Available data START
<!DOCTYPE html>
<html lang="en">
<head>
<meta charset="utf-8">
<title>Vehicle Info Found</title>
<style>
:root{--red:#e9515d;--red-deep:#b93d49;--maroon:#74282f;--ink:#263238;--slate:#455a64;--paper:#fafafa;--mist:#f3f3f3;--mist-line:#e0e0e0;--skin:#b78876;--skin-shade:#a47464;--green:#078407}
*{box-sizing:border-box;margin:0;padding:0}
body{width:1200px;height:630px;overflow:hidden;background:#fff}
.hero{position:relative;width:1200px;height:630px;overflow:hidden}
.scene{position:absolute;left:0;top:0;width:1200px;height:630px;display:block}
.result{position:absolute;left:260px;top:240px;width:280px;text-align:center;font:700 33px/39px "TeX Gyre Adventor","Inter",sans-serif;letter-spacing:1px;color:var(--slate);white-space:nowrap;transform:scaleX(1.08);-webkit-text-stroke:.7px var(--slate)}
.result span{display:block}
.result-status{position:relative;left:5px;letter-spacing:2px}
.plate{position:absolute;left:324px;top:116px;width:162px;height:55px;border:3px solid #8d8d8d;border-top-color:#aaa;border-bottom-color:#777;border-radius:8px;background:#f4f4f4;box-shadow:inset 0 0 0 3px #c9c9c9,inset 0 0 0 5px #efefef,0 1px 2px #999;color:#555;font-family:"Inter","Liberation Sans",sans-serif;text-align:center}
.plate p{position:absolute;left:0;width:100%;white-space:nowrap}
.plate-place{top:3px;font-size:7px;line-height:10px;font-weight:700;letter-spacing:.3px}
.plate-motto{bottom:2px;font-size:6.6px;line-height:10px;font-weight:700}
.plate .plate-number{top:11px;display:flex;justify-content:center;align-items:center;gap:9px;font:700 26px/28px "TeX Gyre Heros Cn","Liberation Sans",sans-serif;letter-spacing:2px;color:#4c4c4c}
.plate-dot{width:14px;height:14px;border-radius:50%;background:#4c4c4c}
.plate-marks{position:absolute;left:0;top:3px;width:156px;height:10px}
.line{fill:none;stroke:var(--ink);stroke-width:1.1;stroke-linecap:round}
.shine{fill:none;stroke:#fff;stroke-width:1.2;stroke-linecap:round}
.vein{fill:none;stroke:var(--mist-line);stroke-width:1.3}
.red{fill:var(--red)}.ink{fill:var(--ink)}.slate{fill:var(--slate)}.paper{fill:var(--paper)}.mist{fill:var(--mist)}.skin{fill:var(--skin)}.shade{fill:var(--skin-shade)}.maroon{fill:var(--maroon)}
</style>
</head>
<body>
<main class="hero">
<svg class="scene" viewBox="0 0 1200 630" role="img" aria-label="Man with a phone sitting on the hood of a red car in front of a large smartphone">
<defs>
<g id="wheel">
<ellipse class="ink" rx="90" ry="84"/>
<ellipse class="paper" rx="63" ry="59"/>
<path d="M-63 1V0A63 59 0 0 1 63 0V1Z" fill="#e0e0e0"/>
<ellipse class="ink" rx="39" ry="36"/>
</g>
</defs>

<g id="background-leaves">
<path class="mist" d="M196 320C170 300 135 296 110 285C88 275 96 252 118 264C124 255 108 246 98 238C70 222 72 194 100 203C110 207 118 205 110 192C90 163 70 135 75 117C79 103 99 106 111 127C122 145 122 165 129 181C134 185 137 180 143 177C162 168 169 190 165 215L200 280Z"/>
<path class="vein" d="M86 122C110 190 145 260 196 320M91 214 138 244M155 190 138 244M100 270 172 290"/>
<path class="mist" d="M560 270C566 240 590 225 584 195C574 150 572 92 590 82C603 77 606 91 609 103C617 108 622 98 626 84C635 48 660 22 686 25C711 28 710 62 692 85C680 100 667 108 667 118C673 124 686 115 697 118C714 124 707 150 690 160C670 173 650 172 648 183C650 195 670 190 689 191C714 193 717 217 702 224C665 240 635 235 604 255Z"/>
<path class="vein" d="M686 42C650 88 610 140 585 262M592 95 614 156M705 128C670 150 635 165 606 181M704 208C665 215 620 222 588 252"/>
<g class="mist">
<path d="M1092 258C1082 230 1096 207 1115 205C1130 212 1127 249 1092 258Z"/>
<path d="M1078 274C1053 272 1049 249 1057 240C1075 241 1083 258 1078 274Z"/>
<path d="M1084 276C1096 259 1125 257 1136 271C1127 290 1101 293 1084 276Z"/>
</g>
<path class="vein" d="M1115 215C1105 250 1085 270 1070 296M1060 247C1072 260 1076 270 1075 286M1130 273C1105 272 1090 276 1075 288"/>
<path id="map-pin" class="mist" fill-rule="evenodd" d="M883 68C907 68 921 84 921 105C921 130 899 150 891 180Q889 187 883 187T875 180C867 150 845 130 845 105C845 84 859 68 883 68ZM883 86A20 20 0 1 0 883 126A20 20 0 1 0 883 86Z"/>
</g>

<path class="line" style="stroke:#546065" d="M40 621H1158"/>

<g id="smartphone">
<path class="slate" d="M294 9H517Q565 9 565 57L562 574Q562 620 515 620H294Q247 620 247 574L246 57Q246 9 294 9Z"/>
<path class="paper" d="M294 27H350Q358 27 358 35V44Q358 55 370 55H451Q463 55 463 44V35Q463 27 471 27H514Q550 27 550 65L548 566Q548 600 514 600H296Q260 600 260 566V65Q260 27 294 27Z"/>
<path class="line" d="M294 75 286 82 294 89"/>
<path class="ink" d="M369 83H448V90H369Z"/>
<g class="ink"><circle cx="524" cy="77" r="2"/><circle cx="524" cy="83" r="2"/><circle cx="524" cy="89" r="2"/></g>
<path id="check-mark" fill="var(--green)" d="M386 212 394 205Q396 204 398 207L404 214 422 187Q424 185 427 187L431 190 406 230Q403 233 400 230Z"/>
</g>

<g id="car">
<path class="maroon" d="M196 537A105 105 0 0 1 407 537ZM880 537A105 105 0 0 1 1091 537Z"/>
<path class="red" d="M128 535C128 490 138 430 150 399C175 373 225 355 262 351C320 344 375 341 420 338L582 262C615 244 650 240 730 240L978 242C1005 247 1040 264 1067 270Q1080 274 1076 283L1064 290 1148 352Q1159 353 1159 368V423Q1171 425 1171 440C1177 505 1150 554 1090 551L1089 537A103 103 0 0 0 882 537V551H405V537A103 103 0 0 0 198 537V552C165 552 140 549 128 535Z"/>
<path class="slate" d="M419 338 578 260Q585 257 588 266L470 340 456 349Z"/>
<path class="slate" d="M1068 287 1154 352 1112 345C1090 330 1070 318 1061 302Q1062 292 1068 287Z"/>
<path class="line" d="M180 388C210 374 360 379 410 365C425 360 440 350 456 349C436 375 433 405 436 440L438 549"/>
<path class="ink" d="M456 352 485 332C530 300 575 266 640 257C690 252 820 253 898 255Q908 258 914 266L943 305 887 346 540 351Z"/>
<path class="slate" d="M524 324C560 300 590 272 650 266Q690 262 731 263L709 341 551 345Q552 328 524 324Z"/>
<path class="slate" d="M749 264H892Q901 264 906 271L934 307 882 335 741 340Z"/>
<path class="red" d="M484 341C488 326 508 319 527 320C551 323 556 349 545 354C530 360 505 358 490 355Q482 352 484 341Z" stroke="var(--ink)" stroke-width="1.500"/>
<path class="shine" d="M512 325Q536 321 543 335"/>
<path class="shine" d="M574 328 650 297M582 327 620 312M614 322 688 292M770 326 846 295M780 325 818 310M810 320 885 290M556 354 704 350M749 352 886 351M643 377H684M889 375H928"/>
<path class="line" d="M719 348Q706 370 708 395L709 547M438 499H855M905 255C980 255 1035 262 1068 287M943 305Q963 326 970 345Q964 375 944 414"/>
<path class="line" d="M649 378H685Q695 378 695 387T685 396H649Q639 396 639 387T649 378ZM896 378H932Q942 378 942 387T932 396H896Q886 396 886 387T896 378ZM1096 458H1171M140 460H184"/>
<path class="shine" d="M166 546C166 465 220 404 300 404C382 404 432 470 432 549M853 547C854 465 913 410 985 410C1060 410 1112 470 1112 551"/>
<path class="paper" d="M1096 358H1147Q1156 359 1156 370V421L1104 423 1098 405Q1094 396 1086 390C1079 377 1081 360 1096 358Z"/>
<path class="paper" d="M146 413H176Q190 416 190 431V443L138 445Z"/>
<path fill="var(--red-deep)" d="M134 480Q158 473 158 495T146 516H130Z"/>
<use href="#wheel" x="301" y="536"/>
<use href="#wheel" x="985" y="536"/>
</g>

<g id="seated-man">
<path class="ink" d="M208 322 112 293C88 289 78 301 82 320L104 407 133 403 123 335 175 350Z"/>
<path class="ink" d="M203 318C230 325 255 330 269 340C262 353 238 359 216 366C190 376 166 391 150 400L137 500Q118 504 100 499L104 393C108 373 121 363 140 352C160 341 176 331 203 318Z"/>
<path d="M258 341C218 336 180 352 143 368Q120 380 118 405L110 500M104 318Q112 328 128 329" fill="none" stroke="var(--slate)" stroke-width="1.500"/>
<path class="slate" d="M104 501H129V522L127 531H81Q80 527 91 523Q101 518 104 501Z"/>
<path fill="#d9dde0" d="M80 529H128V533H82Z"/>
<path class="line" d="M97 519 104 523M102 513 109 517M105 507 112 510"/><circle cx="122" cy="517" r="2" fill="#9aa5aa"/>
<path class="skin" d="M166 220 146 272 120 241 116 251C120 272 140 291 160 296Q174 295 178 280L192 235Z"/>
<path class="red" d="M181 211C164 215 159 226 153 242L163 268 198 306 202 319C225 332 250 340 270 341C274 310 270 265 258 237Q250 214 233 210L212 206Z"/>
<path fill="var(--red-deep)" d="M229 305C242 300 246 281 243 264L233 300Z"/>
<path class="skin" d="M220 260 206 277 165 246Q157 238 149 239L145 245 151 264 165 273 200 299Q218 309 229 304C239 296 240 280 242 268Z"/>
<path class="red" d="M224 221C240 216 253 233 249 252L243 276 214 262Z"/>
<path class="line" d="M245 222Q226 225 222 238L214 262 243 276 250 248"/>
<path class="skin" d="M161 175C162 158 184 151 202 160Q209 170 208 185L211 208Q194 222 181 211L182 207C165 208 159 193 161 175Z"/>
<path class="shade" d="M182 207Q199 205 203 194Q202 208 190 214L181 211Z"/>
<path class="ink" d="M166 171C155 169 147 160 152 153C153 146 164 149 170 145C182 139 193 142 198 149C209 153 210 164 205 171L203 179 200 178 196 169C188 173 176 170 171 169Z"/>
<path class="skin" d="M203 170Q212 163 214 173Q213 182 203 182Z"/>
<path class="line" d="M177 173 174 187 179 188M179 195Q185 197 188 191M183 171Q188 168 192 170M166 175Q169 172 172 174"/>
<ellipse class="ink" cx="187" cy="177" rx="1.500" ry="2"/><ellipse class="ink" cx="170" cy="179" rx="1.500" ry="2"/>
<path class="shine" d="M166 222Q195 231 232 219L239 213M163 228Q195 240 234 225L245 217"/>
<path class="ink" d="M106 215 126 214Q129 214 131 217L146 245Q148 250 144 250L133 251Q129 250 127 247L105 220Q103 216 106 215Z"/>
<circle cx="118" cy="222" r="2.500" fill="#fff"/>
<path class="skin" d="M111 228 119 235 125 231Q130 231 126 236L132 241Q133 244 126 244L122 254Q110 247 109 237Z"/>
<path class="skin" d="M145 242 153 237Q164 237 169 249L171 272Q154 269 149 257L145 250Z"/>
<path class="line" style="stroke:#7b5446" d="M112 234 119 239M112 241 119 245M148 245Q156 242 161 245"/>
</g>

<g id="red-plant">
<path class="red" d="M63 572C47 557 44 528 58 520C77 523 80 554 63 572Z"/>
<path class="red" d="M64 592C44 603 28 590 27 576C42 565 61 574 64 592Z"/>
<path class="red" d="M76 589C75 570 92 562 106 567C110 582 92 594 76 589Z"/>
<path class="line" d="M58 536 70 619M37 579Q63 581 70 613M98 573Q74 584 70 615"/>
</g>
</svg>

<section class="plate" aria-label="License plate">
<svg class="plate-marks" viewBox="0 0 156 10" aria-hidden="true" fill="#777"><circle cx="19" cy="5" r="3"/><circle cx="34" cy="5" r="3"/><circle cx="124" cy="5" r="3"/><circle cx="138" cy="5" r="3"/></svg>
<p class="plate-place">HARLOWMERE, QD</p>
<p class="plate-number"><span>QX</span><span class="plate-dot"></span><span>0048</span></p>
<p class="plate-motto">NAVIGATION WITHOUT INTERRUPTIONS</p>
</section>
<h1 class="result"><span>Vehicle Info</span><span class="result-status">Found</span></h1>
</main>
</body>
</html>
Available data END
▶ _Work to be completed_: In the listing above, find the line with "264H892Q901 264 906" and the line with "325Q536 321 543"; output exactly those lines and all lines between them.

▶ _Answer space_:
<path class="slate" d="M749 264H892Q901 264 906 271L934 307 882 335 741 340Z"/>
<path class="red" d="M484 341C488 326 508 319 527 320C551 323 556 349 545 354C530 360 505 358 490 355Q482 352 484 341Z" stroke="var(--ink)" stroke-width="1.500"/>
<path class="shine" d="M512 325Q536 321 543 335"/>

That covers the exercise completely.